▶ _Source information_:
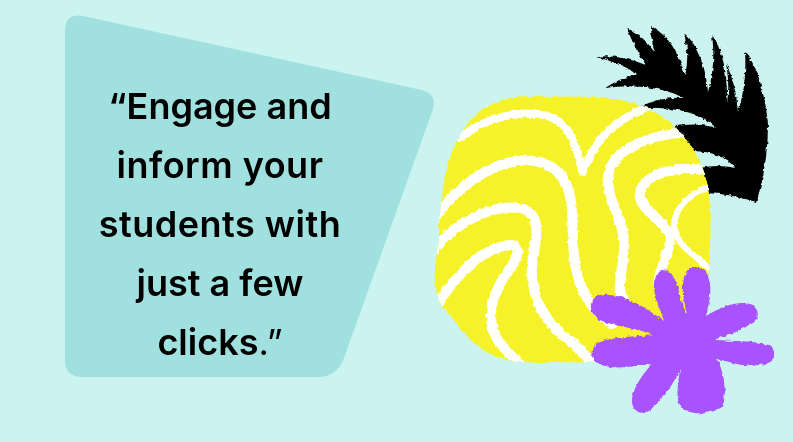
<!DOCTYPE html>
<html lang="en">
<head>
<meta charset="utf-8">
<title>Engage and inform your students</title>
<style>
:root {
  --background: #cbf4f0;
  --panel: #a0e1e0;
  --ink: #000;
  --lemon: #f5f22c;
  --stripe: #fff;
  --violet: #a953ff;
}
* { box-sizing: border-box; margin: 0; }
html, body { width: 793px; height: 442px; overflow: hidden; }
.banner { position: relative; width: 793px; height: 442px; overflow: hidden; background: var(--background); }
.artwork { position: absolute; inset: 0; display: block; }
.panel { fill: var(--panel); }
.leaf { fill: var(--ink); }
.blob { fill: var(--lemon); }
.stripes { fill: none; stroke: var(--stripe); stroke-width: 10; stroke-linecap: round; stroke-linejoin: round; }
.flower { fill: var(--violet); }
.quote {
  position: absolute; left: 65px; top: 77px; width: 310px;
  font: 600 36px/59px Inter, "Open Sans", sans-serif;
  color: var(--ink); text-align: center;
}
.quote span { display: block; white-space: nowrap; }
.quote .spaced { letter-spacing: .5px; }
.quote i { font-weight: 400; font-style: normal; }
</style>
</head>
<body>
<main class="banner">
  <svg class="artwork" width="793" height="442" viewBox="0 0 793 442" aria-hidden="true">
    <defs>
      <filter id="rough-edge" x="-5%" y="-5%" width="110%" height="110%">
        <feTurbulence type="fractalNoise" baseFrequency=".22" numOctaves="2" seed="4" result="grain"/>
        <feDisplacementMap in="SourceGraphic" in2="grain" scale="4" xChannelSelector="R" yChannelSelector="G"/>
      </filter>
      <path id="blob-shape" d="M492 104C510 95 530 96 552 97C585 96 622 97 642 106C672 118 697 145 706 178C713 204 710 234 710 260C708 290 690 330 650 346C625 360 590 364 556 362C535 364 512 362 494 356C472 346 455 322 441 304C432 290 434 268 438 245C440 215 441 187 448 165C455 140 470 113 492 104Z"/>
      <clipPath id="blob-clip"><use href="#blob-shape"/></clipPath>
    </defs>

    <path class="panel" d="M65 31Q65 13 83 16L422 90Q437 94 433 109L344 358Q337 377 319 377H82Q65 377 65 360Z"/>

    <path class="leaf" filter="url(#rough-edge)" d="M596 57Q618 54 646 65Q634 48 627 28Q643 35 655 53Q651 40 651 26Q676 40 685 76Q690 54 684 33Q704 50 708 92Q716 64 712 35Q728 58 727 103Q730 84 726 63Q736 84 738 112Q747 84 745 52Q762 70 768 124Q768 166 756 203Q730 192 698 193L700 168Q718 164 735 168Q718 148 682 152L676 126Q698 122 716 128Q696 106 638 108Q660 96 684 98Q652 82 605 88Q620 78 638 74Q618 62 596 57Z"/>

    <g filter="url(#rough-edge)">
      <use class="blob" href="#blob-shape"/>
      <g class="stripes" clip-path="url(#blob-clip)">
        <path stroke-width="8" d="M460 138C490 113 536 107 558 121C574 132 577 154 583 172C591 150 604 124 650 106"/>
        <path d="M436 216C466 176 504 157 535 161C574 168 572 204 573 240C574 276 583 305 612 324"/>
        <path d="M434 249C462 216 500 203 523 209C544 216 535 242 532 266C530 300 548 325 570 341Q582 350 594 366"/>
        <path d="M436 306C460 270 486 246 511 245C521 246 518 257 511 267C492 292 484 319 499 342Q509 354 524 368"/>
        <path d="M684 132C644 137 612 150 608 177C607 204 627 222 624 252C622 276 614 290 628 308"/>
        <path d="M712 172C682 164 646 172 640 192C637 208 660 216 669 234C673 250 660 262 658 284"/>
        <path stroke-width="6" d="M714 185C690 192 674 208 674 226C676 246 696 255 710 270"/>
      </g>
    </g>

    <path class="flower" filter="url(#rough-edge)" d="M664 321C658 304 651 289 655 278C659 268 670 268 674 278C681 291 680 305 687 314C682 297 681 282 686 272C692 263 705 267 708 276C713 289 709 303 706 316C717 309 732 302 745 303C758 304 762 317 753 323C740 331 727 335 715 340C733 341 754 341 766 344C777 347 778 360 768 363C750 369 732 363 717 359C724 372 726 389 724 402C720 415 691 417 681 407C675 398 678 384 680 370C673 384 662 402 648 411C637 417 629 406 633 395C636 383 644 373 652 364C636 366 616 370 602 365C589 361 588 347 600 342C615 336 635 337 652 335C636 327 616 327 602 321C588 315 587 299 600 295C624 292 646 308 664 321Z"/>
  </svg>

  <blockquote class="quote">
    <span>“Engage and</span>
    <span class="spaced">inform your</span>
    <span class="spaced">students with</span>
    <span>just a few</span>
    <span>clicks<i>.”</i></span>
  </blockquote>
</main>
</body>
</html>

▶ _About this task_:
Reproduce the listing word for word and omit its pictures.

▶ _Solution_:
<!DOCTYPE html>
<html lang="en">
<head>
<meta charset="utf-8">
<title>Engage and inform your students</title>
<style>
:root {
  --background: #cbf4f0;
  --panel: #a0e1e0;
  --ink: #000;
  --lemon: #f5f22c;
  --stripe: #fff;
  --violet: #a953ff;
}
* { box-sizing: border-box; margin: 0; }
html, body { width: 793px; height: 442px; overflow: hidden; }
.banner { position: relative; width: 793px; height: 442px; overflow: hidden; background: var(--background); }
.artwork { position: absolute; inset: 0; display: block; }
.panel { fill: var(--panel); }
.leaf { fill: var(--ink); }
.blob { fill: var(--lemon); }
.stripes { fill: none; stroke: var(--stripe); stroke-width: 10; stroke-linecap: round; stroke-linejoin: round; }
.flower { fill: var(--violet); }
.quote {
  position: absolute; left: 65px; top: 77px; width: 310px;
  font: 600 36px/59px Inter, "Open Sans", sans-serif;
  color: var(--ink); text-align: center;
}
.quote span { display: block; white-space: nowrap; }
.quote .spaced { letter-spacing: .5px; }
.quote i { font-weight: 400; font-style: normal; }
</style>
</head>
<body>
<main class="banner">
  <svg class="artwork" width="793" height="442" viewBox="0 0 793 442" aria-hidden="true">
    <defs>
      <filter id="rough-edge" x="-5%" y="-5%" width="110%" height="110%">
        <feTurbulence type="fractalNoise" baseFrequency=".22" numOctaves="2" seed="4" result="grain"/>
        <feDisplacementMap in="SourceGraphic" in2="grain" scale="4" xChannelSelector="R" yChannelSelector="G"/>
      </filter>
      <path id="blob-shape" d="M492 104C510 95 530 96 552 97C585 96 622 97 642 106C672 118 697 145 706 178C713 204 710 234 710 260C708 290 690 330 650 346C625 360 590 364 556 362C535 364 512 362 494 356C472 346 455 322 441 304C432 290 434 268 438 245C440 215 441 187 448 165C455 140 470 113 492 104Z"/>
      <clipPath id="blob-clip"><use href="#blob-shape"/></clipPath>
    </defs>

    <path class="panel" d="M65 31Q65 13 83 16L422 90Q437 94 433 109L344 358Q337 377 319 377H82Q65 377 65 360Z"/>

    <path class="leaf" filter="url(#rough-edge)" d="M596 57Q618 54 646 65Q634 48 627 28Q643 35 655 53Q651 40 651 26Q676 40 685 76Q690 54 684 33Q704 50 708 92Q716 64 712 35Q728 58 727 103Q730 84 726 63Q736 84 738 112Q747 84 745 52Q762 70 768 124Q768 166 756 203Q730 192 698 193L700 168Q718 164 735 168Q718 148 682 152L676 126Q698 122 716 128Q696 106 638 108Q660 96 684 98Q652 82 605 88Q620 78 638 74Q618 62 596 57Z"/>

    <g filter="url(#rough-edge)">
      <use class="blob" href="#blob-shape"/>
      <g class="stripes" clip-path="url(#blob-clip)">
        <path stroke-width="8" d="M460 138C490 113 536 107 558 121C574 132 577 154 583 172C591 150 604 124 650 106"/>
        <path d="M436 216C466 176 504 157 535 161C574 168 572 204 573 240C574 276 583 305 612 324"/>
        <path d="M434 249C462 216 500 203 523 209C544 216 535 242 532 266C530 300 548 325 570 341Q582 350 594 366"/>
        <path d="M436 306C460 270 486 246 511 245C521 246 518 257 511 267C492 292 484 319 499 342Q509 354 524 368"/>
        <path d="M684 132C644 137 612 150 608 177C607 204 627 222 624 252C622 276 614 290 628 308"/>
        <path d="M712 172C682 164 646 172 640 192C637 208 660 216 669 234C673 250 660 262 658 284"/>
        <path stroke-width="6" d="M714 185C690 192 674 208 674 226C676 246 696 255 710 270"/>
      </g>
    </g>

    <path class="flower" filter="url(#rough-edge)" d="M664 321C658 304 651 289 655 278C659 268 670 268 674 278C681 291 680 305 687 314C682 297 681 282 686 272C692 263 705 267 708 276C713 289 709 303 706 316C717 309 732 302 745 303C758 304 762 317 753 323C740 331 727 335 715 340C733 341 754 341 766 344C777 347 778 360 768 363C750 369 732 363 717 359C724 372 726 389 724 402C720 415 691 417 681 407C675 398 678 384 680 370C673 384 662 402 648 411C637 417 629 406 633 395C636 383 644 373 652 364C636 366 616 370 602 365C589 361 588 347 600 342C615 336 635 337 652 335C636 327 616 327 602 321C588 315 587 299 600 295C624 292 646 308 664 321Z"/>
  </svg>

  <blockquote class="quote">
    <span>“Engage and</span>
    <span class="spaced">inform your</span>
    <span class="spaced">students with</span>
    <span>just a few</span>
    <span>clicks<i>.”</i></span>
  </blockquote>
</main>
</body>
</html>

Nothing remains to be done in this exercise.